EXERCISE: Search the listing below for "base". Copy each matching line.
** Opening EXTRACTED DATA block **
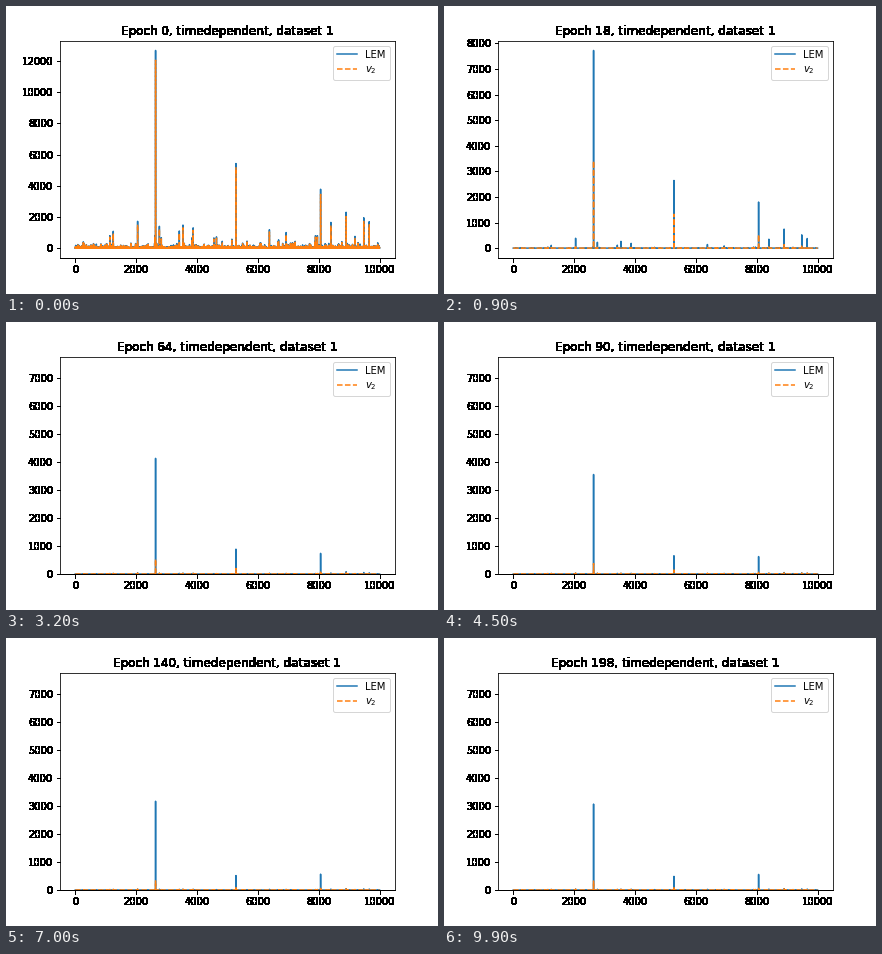
Animation, 432 px wide and 288 px high, one loop 10000 ms. Source, as a matplotlib script:

```python
import numpy as np
import matplotlib.pyplot as plt
from matplotlib.animation import FuncAnimation

N = 10001
FRAMES, INTERVAL, EPOCH_STEP = 100, 100, 2
FREEZE_EPOCH, TOP = 20, 7766

# Dominant peaks: position, then (start, end, rate) for LEM and v2
PEAKS = [
    (2640, (12690, 3040, 0.0585), (12060, 320, 0.108)),
    (5281, (5430, 480, 0.067), (5160, 130, 0.1165)),
    (8062, (3780, 555, 0.077), (3450, 60, 0.16)),
]
SPIKES = {1250: 1080, 2050: 1720, 2765: 1400, 3420: 1100, 3540: 1480,
          3875: 1300, 6380: 1180, 6930: 1000, 8400: 1650, 8900: 2300,
          9480: 1950, 9660: 1700}

# Heavy-tailed background; taller samples fade more slowly
rng = np.random.default_rng(4)
base = np.minimum(rng.lognormal(np.log(6), 1.5, N), 800)
base[list(SPIKES)] = list(SPIKES.values())
fade = np.clip(150 / base, 0.06, 0.25)


def curve(epoch, which, scale=1.0, speed=1.0):
    y = scale * base * (0.02 + 0.98 * np.exp(-speed * fade * epoch))
    for peak in PEAKS:
        start, end, rate = peak[which]
        y[peak[0]] = end + (start - end) * np.exp(-rate * epoch ** 0.87)
    return y


def lem(epoch):
    return curve(epoch, 1)


def v2(epoch):
    return curve(epoch, 2, scale=0.88, speed=2.6)


def harden(image, dpi):
    """Turn every touched pixel solid black."""
    out = np.zeros_like(image)
    out[..., 3] = image[..., 3] > 0
    return out, 0, 0


fig = plt.figure(figsize=(6, 4), dpi=72, facecolor="white")
ax = fig.add_axes([0.125, 0.125, 0.775, 0.755])
lem_line, = ax.plot(lem(0), label="LEM")
v2_line, = ax.plot(v2(0), "--", label="$v_2$")
ax.set_xlim(-500, 10500)
ax.legend(loc="upper right")
for artist in (ax.title, ax.xaxis, ax.yaxis, ax.spines["bottom"]):
    artist.set_agg_filter(harden)


def update(frame):
    epoch = frame * EPOCH_STEP
    y = lem(epoch)
    lem_line.set_ydata(y)
    v2_line.set_ydata(v2(epoch))
    if epoch < FREEZE_EPOCH:
        ax.set_ylim(-0.05 * y.max(), 1.05 * y.max())
    else:
        ax.set_ylim(0, TOP)
    ax.set_title(f"Epoch {epoch}, timedependent, dataset 1")
    return lem_line, v2_line


anim = FuncAnimation(fig, update, frames=FRAMES, interval=INTERVAL,
                     repeat=True, repeat_delay=0)
plt.show()
```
** Closing EXTRACTED DATA block **
SOLUTION BELOW:
base = np.minimum(rng.lognormal(np.log(6), 1.5, N), 800)
base[list(SPIKES)] = list(SPIKES.values())
fade = np.clip(150 / base, 0.06, 0.25)
    y = scale * base * (0.02 + 0.98 * np.exp(-speed * fade * epoch))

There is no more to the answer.